Now that Crossrail was finished, he said, many of its experts were likely to end up working on the Australian projects as they reached that same critical juncture.
“A lot of my team are going to work in Melbourne and Sydney. There’s a brain drain going on,” he said.
He had hoped to keep the team together to start work on Crossrail 2, a new line connecting the capital’s north-east and south-west, but that one has not yet got off the drawing board.
The Queen makes a rare public foray to inaugurate the new London Tube line named in her honour. AP
Prime Minister Boris Johnson’s government is focusing its infrastructure efforts outside London, with a so-called “levelling up” agenda that focuses on disadvantaged and under-serviced parts of northern England.
Voters in these areas defected en masse from Labour to Mr Johnson’s Conservative Party at the December 2019 election.
Alexander Jan – who chairs a local business lobby group in the central London district that hosts what will be the Elizabeth Line’s busiest station, Farringdon – said it was difficult to get new projects off the ground in the capital.
He said governance of public transport was more centralised at national level in England, whereas in the US and Australia it was a state-level responsibility. Also, the network operator Transport for London was unusually dependent on fare revenue, rather than public subsidy.

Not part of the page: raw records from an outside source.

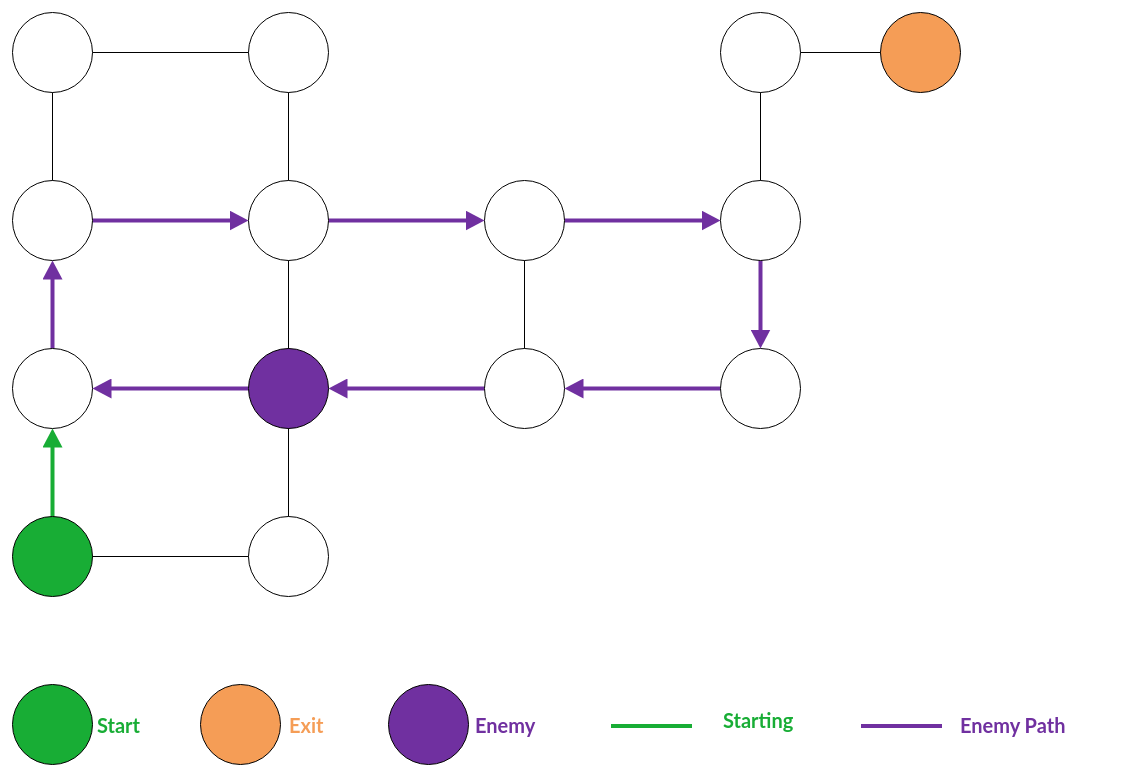
<!DOCTYPE html>
<html lang="en">
<head>
<meta charset="utf-8">
<title>Enemy path map</title>
<style>
:root {
  --start: #18ad35;
  --exit: #f59d56;
  --enemy: #7030a0;
  --ink: #000;
  --paper: #fff;
}
* { box-sizing: border-box; }
body { margin: 0; background: var(--paper); }
.board {
  position: relative;
  width: 1135px;
  height: 777px;
  overflow: hidden;
  background: var(--paper);
  font: 700 20px/24px Lato, sans-serif;
}
.map { position: absolute; left: 0; top: 0; display: block; }
.edges { stroke: var(--ink); stroke-width: 1; }
.path { stroke-width: 4; }
.path-enemy { stroke: var(--enemy); }
.path-start { stroke: var(--start); }
.head-enemy { fill: var(--enemy); }
.head-start { fill: var(--start); }
.nodes { fill: var(--paper); stroke: var(--ink); stroke-width: 1; }
.node-start { fill: var(--start); }
.node-exit { fill: var(--exit); }
.node-enemy { fill: var(--enemy); }

.legend {
  position: absolute;
  left: 12px;
  top: 684px;
  display: grid;
  grid-template-columns: 188px 188px 223px 250px 260px;
  height: 81px;
  margin: 0;
  padding: 0;
  list-style: none;
}
.legend li {
  display: flex;
  align-items: center;
  color: var(--tone);
  white-space: nowrap;
}
.dot {
  width: 81px;
  height: 81px;
  border: 1px solid var(--ink);
  border-radius: 50%;
  background: var(--tone);
}
.bar {
  width: 81px;
  height: 4px;
  margin-top: 2px;
  background: var(--tone);
}
.start { --tone: var(--start); gap: 4px; }
.exit { --tone: var(--exit); gap: 8px; }
.enemy { --tone: var(--enemy); gap: 6px; }
.starting { --tone: var(--start); gap: 31px; }
.starting .label { margin-bottom: 10px; }
.enemy-path { --tone: var(--enemy); gap: 18px; }
</style>
</head>
<body>
<main class="board">
  <svg class="map" width="1135" height="640" viewBox="0 0 1135 640" role="img" aria-label="Map of connected nodes with the enemy path and the starting move">
    <defs>
      <marker id="enemy-head" markerUnits="userSpaceOnUse" markerWidth="20" markerHeight="20" refX="4" refY="10" orient="auto">
        <polygon class="head-enemy" points="0,0 19,10 0,20"/>
      </marker>
      <marker id="start-head" markerUnits="userSpaceOnUse" markerWidth="20" markerHeight="20" refX="4" refY="10" orient="auto">
        <polygon class="head-start" points="0,0 19,10 0,20"/>
      </marker>
      <circle id="node" r="40"/>
    </defs>
    <g transform="translate(.5 .5)">
      <g class="edges">
        <line x1="52" y1="52" x2="288" y2="52"/>
        <line x1="52" y1="52" x2="52" y2="220"/>
        <line x1="288" y1="52" x2="288" y2="556"/>
        <line x1="52" y1="556" x2="288" y2="556"/>
        <line x1="524" y1="220" x2="524" y2="388"/>
        <line x1="760" y1="52" x2="920" y2="52"/>
        <line x1="760" y1="52" x2="760" y2="220"/>
      </g>
      <g class="path path-enemy" marker-end="url(#enemy-head)">
        <line x1="92" y1="220" x2="233" y2="220" marker-end="url(#enemy-head)"/>
        <line x1="328" y1="220" x2="469" y2="220" marker-end="url(#enemy-head)"/>
        <line x1="564" y1="220" x2="705" y2="220" marker-end="url(#enemy-head)"/>
        <line x1="760" y1="260" x2="760" y2="333" marker-end="url(#enemy-head)"/>
        <line x1="720" y1="388" x2="579" y2="388" marker-end="url(#enemy-head)"/>
        <line x1="484" y1="388" x2="343" y2="388" marker-end="url(#enemy-head)"/>
        <line x1="248" y1="388" x2="107" y2="388" marker-end="url(#enemy-head)"/>
        <line x1="52" y1="348" x2="52" y2="275" marker-end="url(#enemy-head)"/>
      </g>
      <line class="path path-start" x1="52" y1="516" x2="52" y2="443" marker-end="url(#start-head)"/>
      <g class="nodes">
        <use href="#node" x="52" y="52"/>
        <use href="#node" x="288" y="52"/>
        <use href="#node" x="760" y="52"/>
        <use href="#node" x="920" y="52" class="node-exit"/>
        <use href="#node" x="52" y="220"/>
        <use href="#node" x="288" y="220"/>
        <use href="#node" x="524" y="220"/>
        <use href="#node" x="760" y="220"/>
        <use href="#node" x="52" y="388"/>
        <use href="#node" x="288" y="388" class="node-enemy"/>
        <use href="#node" x="524" y="388"/>
        <use href="#node" x="760" y="388"/>
        <use href="#node" x="52" y="556" class="node-start"/>
        <use href="#node" x="288" y="556"/>
      </g>
    </g>
  </svg>
  <ul class="legend">
    <li class="start"><span class="dot"></span><span class="label">Start</span></li>
    <li class="exit"><span class="dot"></span><span class="label">Exit</span></li>
    <li class="enemy"><span class="dot"></span><span class="label">Enemy</span></li>
    <li class="starting"><span class="bar"></span><span class="label">Starting</span></li>
    <li class="enemy-path"><span class="bar"></span><span class="label">Enemy Path</span></li>
  </ul>
</main>
</body>
</html>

TfL’s fare revenue plummeted during the COVID-19 lockdowns, and the organisation has been in protracted talks with Mr Johnson’s government over a bailout and a long-term funding plan.
But all that will be forgotten, at least briefly, as trainspotters queue up on Tuesday morning for their first ride on the sleek new trains. Even the ailing Queen was tempted out for a rare public appearance, to see the line named in her honour.